### REQUIRED ACTION
Spot each line in the records below where the word "visible" occurs, then copy it.

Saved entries
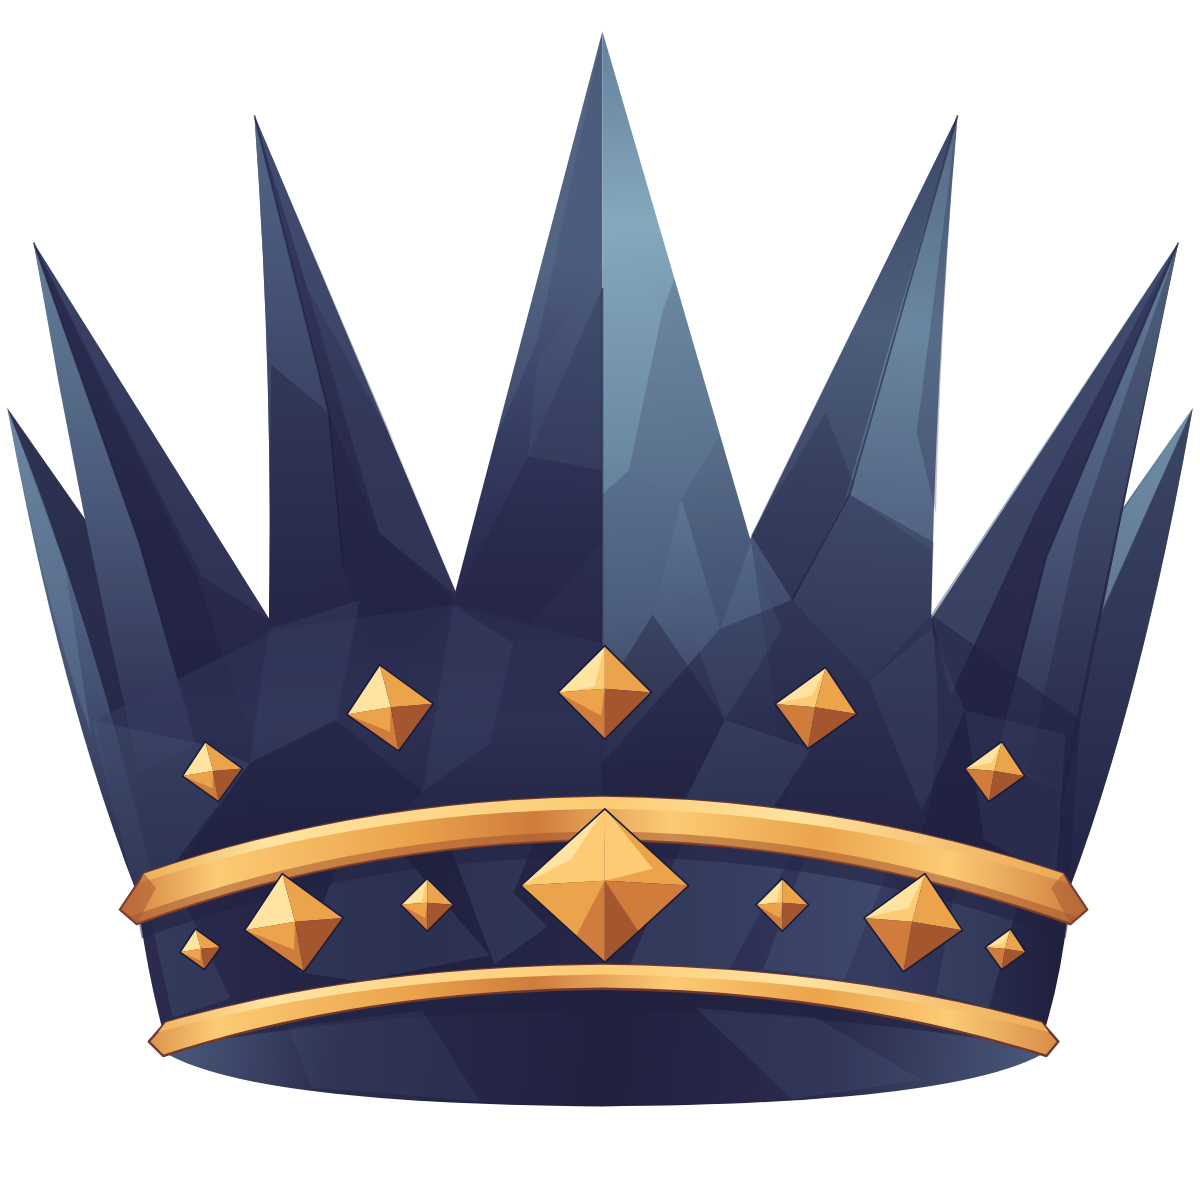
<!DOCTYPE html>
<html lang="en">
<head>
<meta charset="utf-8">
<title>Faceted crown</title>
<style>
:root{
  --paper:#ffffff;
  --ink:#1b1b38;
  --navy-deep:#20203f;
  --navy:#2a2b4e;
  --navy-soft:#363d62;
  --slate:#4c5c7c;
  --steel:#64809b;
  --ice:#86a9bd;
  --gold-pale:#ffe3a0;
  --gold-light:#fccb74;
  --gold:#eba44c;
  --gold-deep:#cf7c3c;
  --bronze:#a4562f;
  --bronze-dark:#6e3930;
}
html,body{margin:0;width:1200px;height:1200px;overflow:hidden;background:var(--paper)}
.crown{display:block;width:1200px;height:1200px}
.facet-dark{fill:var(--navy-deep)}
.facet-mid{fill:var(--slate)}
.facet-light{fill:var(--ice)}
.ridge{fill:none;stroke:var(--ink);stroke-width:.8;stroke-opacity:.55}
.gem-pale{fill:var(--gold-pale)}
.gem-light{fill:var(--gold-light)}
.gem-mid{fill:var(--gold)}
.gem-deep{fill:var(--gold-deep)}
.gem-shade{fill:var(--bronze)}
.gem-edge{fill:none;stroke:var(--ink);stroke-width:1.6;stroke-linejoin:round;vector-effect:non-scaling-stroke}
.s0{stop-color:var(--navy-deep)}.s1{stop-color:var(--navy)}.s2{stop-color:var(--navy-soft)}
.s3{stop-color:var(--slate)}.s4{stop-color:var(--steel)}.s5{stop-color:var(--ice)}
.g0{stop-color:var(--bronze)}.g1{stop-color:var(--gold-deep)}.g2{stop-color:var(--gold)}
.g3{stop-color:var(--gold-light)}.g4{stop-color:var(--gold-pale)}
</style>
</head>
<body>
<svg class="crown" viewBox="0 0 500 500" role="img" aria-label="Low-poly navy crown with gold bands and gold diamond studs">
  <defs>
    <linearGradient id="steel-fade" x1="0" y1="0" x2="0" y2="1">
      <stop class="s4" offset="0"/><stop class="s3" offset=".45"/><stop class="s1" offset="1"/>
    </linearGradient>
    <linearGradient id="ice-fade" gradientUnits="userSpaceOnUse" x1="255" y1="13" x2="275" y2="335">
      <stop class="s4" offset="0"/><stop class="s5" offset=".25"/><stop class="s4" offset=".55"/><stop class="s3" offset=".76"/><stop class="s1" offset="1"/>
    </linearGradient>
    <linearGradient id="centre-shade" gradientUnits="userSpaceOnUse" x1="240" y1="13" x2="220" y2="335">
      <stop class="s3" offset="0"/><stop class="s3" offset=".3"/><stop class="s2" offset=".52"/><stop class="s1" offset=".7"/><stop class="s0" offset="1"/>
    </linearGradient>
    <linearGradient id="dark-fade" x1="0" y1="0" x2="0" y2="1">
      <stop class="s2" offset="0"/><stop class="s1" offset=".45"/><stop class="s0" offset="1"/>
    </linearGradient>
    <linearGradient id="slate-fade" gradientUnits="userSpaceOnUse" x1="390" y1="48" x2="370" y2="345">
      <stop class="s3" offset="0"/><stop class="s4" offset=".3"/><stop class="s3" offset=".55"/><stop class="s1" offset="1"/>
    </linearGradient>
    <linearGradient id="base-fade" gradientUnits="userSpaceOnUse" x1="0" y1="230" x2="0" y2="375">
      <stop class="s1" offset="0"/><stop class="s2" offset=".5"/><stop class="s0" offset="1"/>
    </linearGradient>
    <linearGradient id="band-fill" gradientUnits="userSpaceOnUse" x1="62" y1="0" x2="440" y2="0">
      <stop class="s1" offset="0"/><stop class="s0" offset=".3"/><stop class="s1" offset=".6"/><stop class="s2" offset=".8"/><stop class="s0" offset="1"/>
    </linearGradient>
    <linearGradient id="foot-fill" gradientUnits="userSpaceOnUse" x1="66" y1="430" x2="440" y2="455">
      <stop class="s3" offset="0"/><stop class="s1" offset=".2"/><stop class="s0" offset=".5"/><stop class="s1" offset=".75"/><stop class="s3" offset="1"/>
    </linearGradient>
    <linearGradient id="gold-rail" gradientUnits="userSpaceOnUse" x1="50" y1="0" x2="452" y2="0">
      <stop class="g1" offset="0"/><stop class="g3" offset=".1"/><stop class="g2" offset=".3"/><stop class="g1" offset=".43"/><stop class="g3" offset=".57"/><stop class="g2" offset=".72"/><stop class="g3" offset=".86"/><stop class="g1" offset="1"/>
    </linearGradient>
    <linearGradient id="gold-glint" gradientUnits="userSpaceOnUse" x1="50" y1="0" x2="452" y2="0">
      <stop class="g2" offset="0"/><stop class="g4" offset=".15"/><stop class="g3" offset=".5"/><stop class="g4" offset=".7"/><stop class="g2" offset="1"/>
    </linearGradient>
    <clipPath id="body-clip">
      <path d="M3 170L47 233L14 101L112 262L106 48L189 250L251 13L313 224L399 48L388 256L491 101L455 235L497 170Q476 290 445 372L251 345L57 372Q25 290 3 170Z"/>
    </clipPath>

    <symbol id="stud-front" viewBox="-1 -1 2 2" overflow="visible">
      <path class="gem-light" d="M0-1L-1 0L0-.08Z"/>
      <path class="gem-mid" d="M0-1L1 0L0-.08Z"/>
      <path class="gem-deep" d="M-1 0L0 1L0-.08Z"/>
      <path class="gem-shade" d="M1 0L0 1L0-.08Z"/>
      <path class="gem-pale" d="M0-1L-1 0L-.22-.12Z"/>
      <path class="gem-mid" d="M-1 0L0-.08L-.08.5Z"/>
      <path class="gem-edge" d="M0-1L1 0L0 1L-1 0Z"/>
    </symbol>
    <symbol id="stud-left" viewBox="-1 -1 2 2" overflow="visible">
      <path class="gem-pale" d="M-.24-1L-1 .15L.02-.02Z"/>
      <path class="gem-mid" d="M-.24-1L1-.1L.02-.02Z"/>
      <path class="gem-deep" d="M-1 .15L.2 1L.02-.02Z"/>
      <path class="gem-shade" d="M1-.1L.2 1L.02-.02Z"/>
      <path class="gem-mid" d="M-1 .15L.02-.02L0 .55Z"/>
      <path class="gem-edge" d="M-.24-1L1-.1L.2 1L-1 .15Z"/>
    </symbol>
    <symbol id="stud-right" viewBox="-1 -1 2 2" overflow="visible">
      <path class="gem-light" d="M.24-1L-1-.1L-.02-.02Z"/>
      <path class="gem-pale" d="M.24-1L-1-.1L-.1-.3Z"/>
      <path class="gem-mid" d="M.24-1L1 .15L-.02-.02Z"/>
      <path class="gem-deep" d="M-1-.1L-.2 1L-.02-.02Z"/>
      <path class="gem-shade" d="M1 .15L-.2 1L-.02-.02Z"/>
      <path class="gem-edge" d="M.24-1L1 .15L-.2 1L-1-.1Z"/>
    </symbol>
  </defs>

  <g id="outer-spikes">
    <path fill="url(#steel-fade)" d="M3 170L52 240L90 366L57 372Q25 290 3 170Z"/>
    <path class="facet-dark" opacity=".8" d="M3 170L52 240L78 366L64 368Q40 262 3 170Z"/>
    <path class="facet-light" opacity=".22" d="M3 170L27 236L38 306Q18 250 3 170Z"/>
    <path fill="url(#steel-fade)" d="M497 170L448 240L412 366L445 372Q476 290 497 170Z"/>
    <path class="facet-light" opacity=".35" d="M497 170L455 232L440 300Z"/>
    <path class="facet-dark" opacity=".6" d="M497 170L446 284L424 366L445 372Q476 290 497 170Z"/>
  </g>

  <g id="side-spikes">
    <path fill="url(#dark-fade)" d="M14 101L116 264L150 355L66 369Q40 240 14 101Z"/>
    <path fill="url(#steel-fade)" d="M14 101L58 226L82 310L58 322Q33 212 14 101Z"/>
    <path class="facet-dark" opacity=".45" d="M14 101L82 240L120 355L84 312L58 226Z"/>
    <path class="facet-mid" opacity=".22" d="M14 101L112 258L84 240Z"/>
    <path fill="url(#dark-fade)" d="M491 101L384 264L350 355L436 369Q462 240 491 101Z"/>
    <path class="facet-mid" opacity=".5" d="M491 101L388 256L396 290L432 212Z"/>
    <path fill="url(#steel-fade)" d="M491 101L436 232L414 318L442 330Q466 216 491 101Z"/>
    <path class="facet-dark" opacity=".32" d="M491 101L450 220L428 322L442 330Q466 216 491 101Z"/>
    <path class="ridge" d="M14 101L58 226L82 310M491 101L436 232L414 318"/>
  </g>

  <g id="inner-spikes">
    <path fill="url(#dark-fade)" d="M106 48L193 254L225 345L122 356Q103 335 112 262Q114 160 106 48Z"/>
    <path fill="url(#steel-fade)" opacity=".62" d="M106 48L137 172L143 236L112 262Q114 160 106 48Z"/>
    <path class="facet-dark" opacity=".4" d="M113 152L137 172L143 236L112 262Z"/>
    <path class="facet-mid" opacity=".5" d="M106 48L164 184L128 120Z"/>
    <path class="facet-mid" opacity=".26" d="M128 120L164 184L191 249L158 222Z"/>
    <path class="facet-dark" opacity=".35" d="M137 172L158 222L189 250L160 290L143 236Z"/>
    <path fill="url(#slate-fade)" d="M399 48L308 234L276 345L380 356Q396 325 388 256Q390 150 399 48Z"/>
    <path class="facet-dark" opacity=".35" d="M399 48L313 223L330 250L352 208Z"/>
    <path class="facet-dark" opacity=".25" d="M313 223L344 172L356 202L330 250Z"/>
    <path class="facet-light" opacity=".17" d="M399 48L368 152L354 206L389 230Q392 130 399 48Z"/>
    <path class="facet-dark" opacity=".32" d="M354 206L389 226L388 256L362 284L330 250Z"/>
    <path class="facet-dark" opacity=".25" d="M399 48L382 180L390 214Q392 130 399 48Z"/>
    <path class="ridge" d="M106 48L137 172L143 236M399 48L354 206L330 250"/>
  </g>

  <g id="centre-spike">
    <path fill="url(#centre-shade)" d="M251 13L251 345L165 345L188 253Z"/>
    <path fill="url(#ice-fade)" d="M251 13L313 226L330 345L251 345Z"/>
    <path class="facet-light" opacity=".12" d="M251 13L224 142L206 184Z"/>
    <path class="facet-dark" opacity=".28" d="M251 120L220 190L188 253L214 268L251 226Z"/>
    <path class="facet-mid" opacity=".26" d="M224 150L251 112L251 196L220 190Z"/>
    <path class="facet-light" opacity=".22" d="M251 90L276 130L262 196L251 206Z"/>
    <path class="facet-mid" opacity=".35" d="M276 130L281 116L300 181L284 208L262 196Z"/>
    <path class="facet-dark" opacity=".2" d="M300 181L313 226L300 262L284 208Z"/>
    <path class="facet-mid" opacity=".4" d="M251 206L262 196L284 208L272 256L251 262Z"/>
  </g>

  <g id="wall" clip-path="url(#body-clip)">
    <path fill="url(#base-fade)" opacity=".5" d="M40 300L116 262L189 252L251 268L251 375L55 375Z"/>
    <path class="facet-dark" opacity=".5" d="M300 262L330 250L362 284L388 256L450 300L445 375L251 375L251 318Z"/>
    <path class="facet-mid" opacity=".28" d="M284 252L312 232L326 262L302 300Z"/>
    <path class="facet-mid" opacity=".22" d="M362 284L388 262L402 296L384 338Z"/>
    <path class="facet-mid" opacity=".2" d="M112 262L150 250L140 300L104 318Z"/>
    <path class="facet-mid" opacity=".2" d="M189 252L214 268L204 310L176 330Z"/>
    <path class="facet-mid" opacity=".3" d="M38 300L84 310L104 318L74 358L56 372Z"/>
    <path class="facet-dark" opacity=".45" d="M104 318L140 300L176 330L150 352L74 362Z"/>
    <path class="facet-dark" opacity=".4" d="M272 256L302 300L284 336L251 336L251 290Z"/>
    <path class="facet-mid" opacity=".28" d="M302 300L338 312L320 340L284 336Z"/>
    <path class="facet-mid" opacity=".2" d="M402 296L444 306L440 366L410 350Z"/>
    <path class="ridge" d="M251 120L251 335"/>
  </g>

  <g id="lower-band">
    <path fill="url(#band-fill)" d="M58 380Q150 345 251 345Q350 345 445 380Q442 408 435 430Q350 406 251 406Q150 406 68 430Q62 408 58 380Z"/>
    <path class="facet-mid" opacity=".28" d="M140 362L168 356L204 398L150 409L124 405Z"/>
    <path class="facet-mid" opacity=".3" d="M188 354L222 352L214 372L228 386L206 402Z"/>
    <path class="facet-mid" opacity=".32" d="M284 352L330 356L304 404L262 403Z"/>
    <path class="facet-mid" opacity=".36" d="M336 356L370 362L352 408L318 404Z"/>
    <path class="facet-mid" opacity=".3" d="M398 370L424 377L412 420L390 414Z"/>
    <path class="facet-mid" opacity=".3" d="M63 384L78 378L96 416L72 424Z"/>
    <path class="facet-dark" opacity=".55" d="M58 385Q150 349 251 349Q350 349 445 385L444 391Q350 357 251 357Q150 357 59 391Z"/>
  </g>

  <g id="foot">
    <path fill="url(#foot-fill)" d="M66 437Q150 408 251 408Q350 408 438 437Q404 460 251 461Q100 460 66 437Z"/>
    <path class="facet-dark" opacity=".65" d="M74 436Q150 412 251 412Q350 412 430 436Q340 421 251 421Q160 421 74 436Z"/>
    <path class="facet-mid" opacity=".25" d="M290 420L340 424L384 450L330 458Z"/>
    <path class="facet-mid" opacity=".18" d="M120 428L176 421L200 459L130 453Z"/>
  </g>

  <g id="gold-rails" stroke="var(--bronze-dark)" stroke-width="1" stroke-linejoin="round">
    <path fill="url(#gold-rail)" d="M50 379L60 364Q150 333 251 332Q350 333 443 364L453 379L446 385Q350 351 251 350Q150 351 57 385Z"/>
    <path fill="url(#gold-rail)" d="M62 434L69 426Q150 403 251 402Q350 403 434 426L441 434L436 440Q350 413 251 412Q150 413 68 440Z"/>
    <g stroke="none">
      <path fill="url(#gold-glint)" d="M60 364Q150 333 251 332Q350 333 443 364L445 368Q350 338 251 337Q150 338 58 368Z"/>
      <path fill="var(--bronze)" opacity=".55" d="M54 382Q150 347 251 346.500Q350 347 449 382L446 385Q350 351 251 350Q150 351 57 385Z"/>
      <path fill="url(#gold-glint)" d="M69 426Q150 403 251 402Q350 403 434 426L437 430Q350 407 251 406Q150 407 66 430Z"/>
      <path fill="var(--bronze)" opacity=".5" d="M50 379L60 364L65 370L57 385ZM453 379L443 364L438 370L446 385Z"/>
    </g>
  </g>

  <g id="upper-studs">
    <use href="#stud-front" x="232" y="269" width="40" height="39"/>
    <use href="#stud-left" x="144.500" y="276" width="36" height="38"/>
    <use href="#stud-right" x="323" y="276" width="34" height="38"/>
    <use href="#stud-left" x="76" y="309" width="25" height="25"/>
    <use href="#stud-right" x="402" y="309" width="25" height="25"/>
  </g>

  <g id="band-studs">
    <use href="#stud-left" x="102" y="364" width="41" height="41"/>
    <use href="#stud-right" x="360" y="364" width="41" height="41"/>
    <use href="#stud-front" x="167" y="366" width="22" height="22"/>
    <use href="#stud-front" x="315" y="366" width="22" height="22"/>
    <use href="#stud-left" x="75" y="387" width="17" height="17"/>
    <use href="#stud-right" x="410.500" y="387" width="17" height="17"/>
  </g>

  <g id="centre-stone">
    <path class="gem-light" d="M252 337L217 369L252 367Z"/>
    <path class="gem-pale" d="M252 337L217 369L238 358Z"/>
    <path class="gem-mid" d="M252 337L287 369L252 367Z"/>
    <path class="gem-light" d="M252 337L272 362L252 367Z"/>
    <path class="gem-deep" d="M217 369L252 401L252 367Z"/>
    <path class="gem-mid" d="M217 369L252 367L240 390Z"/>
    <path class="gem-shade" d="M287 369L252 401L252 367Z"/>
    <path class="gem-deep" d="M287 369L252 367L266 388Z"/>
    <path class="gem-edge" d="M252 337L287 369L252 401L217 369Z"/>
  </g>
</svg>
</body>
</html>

### RESPONSE TO THE TASK
    <symbol id="stud-front" viewBox="-1 -1 2 2" overflow="visible">
    <symbol id="stud-left" viewBox="-1 -1 2 2" overflow="visible">
    <symbol id="stud-right" viewBox="-1 -1 2 2" overflow="visible">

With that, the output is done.